-- WHAT THIS TASK INVOLVES --
Omit all pictures and give the records below again exactly as written.

[Opening DATA EXTRACT section]

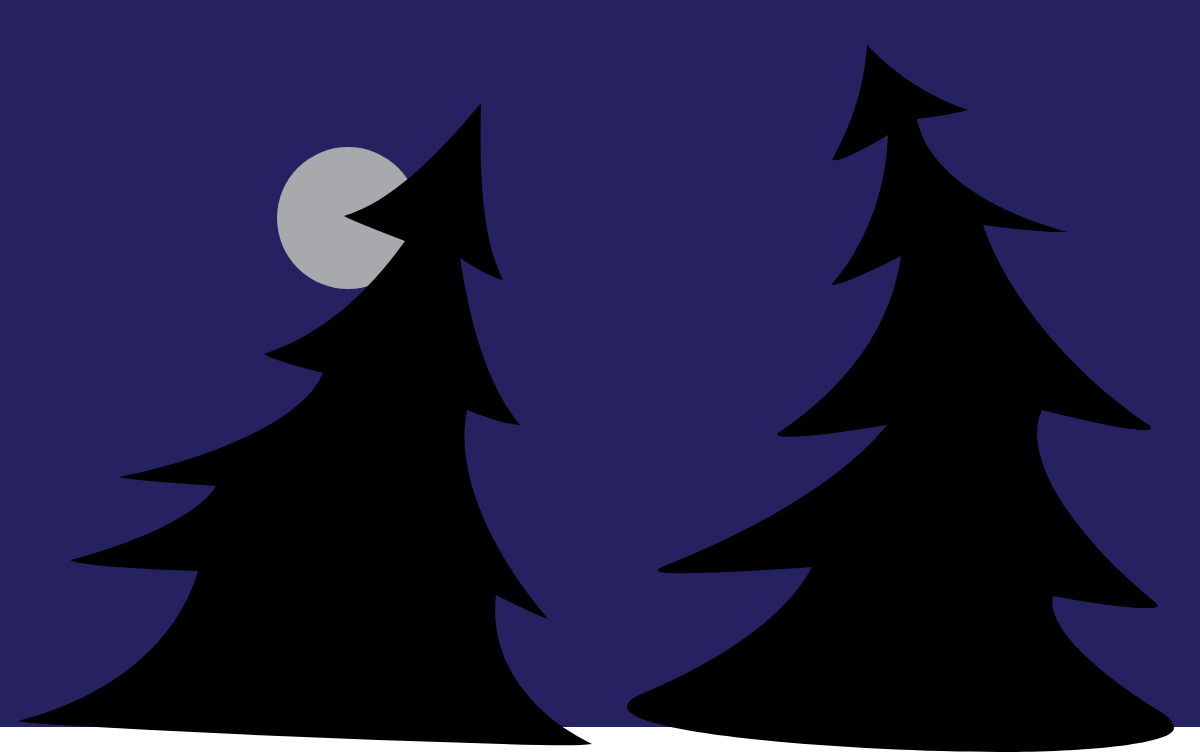
<!DOCTYPE html>
<html lang="en">
<head>
<meta charset="utf-8">
<title>Two fir trees by moonlight</title>
<style>
:root {
  --night: #262161;
  --snow: #ffffff;
  --moon: #a7a9ac;
  --tree: #000000;
}
html, body { margin: 0; height: 100%; overflow: hidden; background: var(--snow); }
.scene { display: block; width: 1200px; height: 753px; }
.sky { fill: var(--night); }
.ground { fill: var(--snow); }
.moon { fill: var(--moon); }
.tree { fill: var(--tree); }
</style>
</head>
<body>
<svg class="scene" viewBox="0 0 1200 753" role="img" aria-label="Two black fir trees on snow under a night sky with a grey moon">
  <rect class="sky" width="1200" height="727"/>
  <rect class="ground" y="727" width="1200" height="26"/>
  <circle class="moon" cx="348" cy="218" r="71"/>
  <path class="tree tree-left" d="M481 103
    C479 178 483 240 503 280 Q489 277 460 258
    C471 328 488 386 520 425 Q506 425 467 410
    C455 468 486 546 548 619 Q538 616 496 595
    C489 650 520 709 592 744 Q580 746 540 745
    Q300 739 60 725 Q25 723 18 721
    C115 696 178 640 198 571
    Q80 567 70 560 C145 541 202 511 216 486
    Q128 480 119 477 C222 456 305 417 323 373
    Q272 360 264 354 C322 335 368 293 405 241
    Q350 220 344 216 C391 202 437 156 481 103Z"/>
  <path class="tree tree-right" d="M867 45
    Q911 91 968 110 Q950 115 917 119
    C926 167 983 209 1067 232 Q1044 233 983 225
    C1006 293 1068 370 1150 426 Q1154 430 1144 430 Q1122 430 1042 410
    C1022 451 1063 527 1156 603 Q1161 608 1150 608 Q1122 609 1053 596
    C1046 625 1091 669 1164 714 Q1174 721 1174 728
    C1174 743 1094 752 1000 752
    C850 752 627 734 627 707 Q627 701 637 696
    C724 660 787 615 812 567
    Q680 576 660 572 Q655 570 662 567 C756 530 844 479 887 425
    Q795 440 779 436 Q775 434 781 431 C847 386 891 327 901 256
    Q842 286 831 285 C866 245 886 191 888 135
    Q841 163 832 160 C850 127 864 91 867 45Z"/>
</svg>
</body>
</html>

[Closing DATA EXTRACT section]

-- TASK RESPONSE --
<!DOCTYPE html>
<html lang="en">
<head>
<meta charset="utf-8">
<title>Two fir trees by moonlight</title>
<style>
:root {
  --night: #262161;
  --snow: #ffffff;
  --moon: #a7a9ac;
  --tree: #000000;
}
html, body { margin: 0; height: 100%; overflow: hidden; background: var(--snow); }
.scene { display: block; width: 1200px; height: 753px; }
.sky { fill: var(--night); }
.ground { fill: var(--snow); }
.moon { fill: var(--moon); }
.tree { fill: var(--tree); }
</style>
</head>
<body>
<svg class="scene" viewBox="0 0 1200 753" role="img" aria-label="Two black fir trees on snow under a night sky with a grey moon">
  <rect class="sky" width="1200" height="727"/>
  <rect class="ground" y="727" width="1200" height="26"/>
  <circle class="moon" cx="348" cy="218" r="71"/>
  <path class="tree tree-left" d="M481 103
    C479 178 483 240 503 280 Q489 277 460 258
    C471 328 488 386 520 425 Q506 425 467 410
    C455 468 486 546 548 619 Q538 616 496 595
    C489 650 520 709 592 744 Q580 746 540 745
    Q300 739 60 725 Q25 723 18 721
    C115 696 178 640 198 571
    Q80 567 70 560 C145 541 202 511 216 486
    Q128 480 119 477 C222 456 305 417 323 373
    Q272 360 264 354 C322 335 368 293 405 241
    Q350 220 344 216 C391 202 437 156 481 103Z"/>
  <path class="tree tree-right" d="M867 45
    Q911 91 968 110 Q950 115 917 119
    C926 167 983 209 1067 232 Q1044 233 983 225
    C1006 293 1068 370 1150 426 Q1154 430 1144 430 Q1122 430 1042 410
    C1022 451 1063 527 1156 603 Q1161 608 1150 608 Q1122 609 1053 596
    C1046 625 1091 669 1164 714 Q1174 721 1174 728
    C1174 743 1094 752 1000 752
    C850 752 627 734 627 707 Q627 701 637 696
    C724 660 787 615 812 567
    Q680 576 660 572 Q655 570 662 567 C756 530 844 479 887 425
    Q795 440 779 436 Q775 434 781 431 C847 386 891 327 901 256
    Q842 286 831 285 C866 245 886 191 888 135
    Q841 163 832 160 C850 127 864 91 867 45Z"/>
</svg>
</body>
</html>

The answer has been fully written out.